__WORK REQUIRED__: Go through the data below. List every line that holds the word "fragCoord".

__EXTRACTED ENTRIES__:

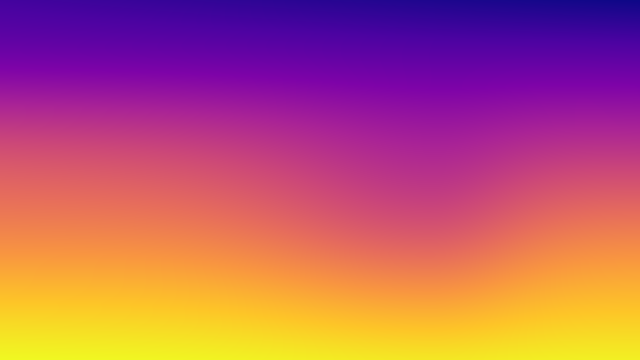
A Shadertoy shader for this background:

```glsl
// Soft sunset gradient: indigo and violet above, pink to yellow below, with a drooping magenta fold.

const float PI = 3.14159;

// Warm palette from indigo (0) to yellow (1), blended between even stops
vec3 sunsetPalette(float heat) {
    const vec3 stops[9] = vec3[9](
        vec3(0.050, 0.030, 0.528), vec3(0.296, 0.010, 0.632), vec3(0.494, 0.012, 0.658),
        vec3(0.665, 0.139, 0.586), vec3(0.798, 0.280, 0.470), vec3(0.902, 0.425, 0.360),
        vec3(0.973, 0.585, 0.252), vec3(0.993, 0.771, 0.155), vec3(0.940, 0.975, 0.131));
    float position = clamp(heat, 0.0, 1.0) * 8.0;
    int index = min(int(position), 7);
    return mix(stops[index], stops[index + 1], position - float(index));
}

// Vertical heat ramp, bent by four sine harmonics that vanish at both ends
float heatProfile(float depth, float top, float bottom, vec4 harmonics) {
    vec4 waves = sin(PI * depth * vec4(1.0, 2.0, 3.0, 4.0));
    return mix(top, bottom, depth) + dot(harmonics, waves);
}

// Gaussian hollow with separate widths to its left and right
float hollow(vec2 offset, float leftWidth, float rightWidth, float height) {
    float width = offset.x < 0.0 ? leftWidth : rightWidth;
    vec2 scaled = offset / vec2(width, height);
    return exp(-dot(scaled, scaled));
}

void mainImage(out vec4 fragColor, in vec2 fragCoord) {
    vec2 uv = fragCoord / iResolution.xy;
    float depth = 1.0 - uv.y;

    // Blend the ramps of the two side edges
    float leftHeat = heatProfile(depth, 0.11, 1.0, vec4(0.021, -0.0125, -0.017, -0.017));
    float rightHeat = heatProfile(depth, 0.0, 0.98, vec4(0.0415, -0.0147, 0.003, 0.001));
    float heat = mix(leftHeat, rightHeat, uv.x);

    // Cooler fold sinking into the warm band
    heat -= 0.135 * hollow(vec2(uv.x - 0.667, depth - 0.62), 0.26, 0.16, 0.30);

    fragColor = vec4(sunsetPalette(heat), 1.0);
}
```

__RESULT__:
void mainImage(out vec4 fragColor, in vec2 fragCoord) {
    vec2 uv = fragCoord / iResolution.xy;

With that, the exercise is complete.